◆ **Problem details**:
Only the lines holding "polygon" are wanted. Copy every one from the records below.
Data for the task: Begin
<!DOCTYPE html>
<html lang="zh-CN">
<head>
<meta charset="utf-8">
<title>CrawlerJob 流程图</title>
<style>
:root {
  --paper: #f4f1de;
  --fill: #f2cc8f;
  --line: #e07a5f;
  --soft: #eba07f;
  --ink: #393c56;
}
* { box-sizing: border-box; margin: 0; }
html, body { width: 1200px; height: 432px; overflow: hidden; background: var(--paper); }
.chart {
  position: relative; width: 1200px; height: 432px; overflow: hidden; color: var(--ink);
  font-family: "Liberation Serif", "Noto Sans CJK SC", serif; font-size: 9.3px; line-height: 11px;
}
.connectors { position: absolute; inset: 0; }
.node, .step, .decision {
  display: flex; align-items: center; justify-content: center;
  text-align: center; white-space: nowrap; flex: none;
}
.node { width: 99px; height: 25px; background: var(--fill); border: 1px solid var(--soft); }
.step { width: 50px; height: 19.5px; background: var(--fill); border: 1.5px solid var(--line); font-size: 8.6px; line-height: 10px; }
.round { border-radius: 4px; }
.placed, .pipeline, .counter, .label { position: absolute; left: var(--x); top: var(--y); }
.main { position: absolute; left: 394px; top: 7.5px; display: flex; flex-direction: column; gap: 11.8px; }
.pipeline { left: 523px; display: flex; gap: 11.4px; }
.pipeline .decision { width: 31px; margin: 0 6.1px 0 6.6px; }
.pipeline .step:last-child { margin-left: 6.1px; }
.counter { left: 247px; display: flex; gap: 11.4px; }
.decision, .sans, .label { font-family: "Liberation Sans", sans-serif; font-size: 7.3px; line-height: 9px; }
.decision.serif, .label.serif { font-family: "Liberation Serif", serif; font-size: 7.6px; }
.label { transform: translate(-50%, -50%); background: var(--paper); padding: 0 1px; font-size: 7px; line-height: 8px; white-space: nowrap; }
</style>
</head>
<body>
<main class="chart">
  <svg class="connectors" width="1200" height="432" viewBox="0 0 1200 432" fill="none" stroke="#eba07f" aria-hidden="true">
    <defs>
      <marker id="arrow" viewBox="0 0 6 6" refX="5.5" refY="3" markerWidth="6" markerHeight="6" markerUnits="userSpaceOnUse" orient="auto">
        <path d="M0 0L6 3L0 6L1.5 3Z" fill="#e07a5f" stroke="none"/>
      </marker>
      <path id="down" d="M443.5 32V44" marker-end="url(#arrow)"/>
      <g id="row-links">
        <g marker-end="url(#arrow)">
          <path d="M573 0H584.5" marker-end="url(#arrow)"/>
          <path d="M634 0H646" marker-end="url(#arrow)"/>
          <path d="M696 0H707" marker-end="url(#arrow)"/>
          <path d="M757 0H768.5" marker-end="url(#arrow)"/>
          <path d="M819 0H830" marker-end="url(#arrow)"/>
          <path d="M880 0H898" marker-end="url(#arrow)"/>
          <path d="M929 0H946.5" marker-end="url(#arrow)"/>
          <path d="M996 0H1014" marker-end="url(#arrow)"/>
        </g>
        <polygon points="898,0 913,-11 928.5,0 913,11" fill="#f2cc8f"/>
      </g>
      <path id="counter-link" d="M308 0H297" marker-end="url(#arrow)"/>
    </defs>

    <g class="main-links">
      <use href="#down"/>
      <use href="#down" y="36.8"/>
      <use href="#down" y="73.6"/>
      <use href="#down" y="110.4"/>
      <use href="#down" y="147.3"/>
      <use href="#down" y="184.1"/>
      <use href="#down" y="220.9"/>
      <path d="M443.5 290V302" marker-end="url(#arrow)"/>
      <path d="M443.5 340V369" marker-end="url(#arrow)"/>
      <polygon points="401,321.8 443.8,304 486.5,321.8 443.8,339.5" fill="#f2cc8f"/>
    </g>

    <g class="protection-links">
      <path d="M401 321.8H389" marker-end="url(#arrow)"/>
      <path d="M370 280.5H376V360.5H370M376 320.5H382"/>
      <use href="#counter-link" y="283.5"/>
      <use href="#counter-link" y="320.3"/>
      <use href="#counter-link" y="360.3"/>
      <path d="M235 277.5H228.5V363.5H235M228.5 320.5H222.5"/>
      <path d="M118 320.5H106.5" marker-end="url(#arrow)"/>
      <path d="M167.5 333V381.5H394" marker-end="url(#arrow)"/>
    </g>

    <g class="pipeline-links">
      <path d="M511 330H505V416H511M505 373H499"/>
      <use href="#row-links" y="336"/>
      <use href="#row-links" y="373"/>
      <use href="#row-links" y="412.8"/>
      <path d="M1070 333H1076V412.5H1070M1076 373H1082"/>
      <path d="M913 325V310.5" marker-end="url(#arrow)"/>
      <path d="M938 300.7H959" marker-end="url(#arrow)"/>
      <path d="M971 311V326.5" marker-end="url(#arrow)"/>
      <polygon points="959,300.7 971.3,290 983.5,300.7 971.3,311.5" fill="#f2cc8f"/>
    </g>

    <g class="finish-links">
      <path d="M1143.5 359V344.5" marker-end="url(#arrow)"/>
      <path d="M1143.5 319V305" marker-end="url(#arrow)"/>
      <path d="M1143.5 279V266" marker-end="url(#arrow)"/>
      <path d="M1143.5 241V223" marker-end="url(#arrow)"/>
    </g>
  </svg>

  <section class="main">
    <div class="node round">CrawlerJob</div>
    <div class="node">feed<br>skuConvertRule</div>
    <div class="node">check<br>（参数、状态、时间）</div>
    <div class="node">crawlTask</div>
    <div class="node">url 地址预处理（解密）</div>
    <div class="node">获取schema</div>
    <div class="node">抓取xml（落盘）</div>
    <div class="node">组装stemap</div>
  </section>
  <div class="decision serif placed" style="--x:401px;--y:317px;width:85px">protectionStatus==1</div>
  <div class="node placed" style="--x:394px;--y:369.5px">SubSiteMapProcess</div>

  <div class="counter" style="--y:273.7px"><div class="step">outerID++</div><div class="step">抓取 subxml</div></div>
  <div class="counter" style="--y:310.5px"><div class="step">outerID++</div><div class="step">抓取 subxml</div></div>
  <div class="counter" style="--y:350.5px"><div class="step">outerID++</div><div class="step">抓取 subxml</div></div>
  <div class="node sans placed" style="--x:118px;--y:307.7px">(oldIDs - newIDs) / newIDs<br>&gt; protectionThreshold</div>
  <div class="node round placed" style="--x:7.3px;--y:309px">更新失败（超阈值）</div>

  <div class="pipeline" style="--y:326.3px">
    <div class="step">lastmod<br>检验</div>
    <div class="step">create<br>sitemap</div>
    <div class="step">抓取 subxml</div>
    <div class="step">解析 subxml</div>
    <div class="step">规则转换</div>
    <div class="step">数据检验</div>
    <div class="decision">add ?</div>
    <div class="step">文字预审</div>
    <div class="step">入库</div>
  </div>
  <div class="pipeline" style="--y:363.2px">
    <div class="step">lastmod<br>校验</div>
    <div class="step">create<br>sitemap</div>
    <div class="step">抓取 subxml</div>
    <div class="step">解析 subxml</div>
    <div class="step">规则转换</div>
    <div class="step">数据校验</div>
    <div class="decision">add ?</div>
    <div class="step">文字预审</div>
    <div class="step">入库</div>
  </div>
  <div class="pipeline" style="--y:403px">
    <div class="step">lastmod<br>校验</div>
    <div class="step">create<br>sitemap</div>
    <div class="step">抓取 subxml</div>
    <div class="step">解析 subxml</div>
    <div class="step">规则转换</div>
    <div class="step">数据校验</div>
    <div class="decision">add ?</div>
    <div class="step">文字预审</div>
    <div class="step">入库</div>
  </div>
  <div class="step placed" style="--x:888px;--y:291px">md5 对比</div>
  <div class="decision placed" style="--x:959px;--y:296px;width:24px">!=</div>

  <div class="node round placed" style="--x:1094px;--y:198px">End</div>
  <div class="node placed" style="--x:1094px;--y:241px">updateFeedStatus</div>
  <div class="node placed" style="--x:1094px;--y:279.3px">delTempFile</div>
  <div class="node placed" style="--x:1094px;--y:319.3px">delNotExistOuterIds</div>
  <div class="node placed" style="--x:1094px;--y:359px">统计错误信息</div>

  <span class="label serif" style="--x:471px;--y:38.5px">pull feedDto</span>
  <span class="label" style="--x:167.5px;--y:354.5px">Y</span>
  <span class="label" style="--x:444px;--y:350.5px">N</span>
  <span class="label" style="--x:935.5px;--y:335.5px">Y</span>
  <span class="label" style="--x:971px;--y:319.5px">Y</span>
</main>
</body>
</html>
Data for the task: End
◆ **Result of the task**:
        <polygon points="898,0 913,-11 928.5,0 913,11" fill="#f2cc8f"/>
      <polygon points="401,321.8 443.8,304 486.5,321.8 443.8,339.5" fill="#f2cc8f"/>
      <polygon points="959,300.7 971.3,290 983.5,300.7 971.3,311.5" fill="#f2cc8f"/>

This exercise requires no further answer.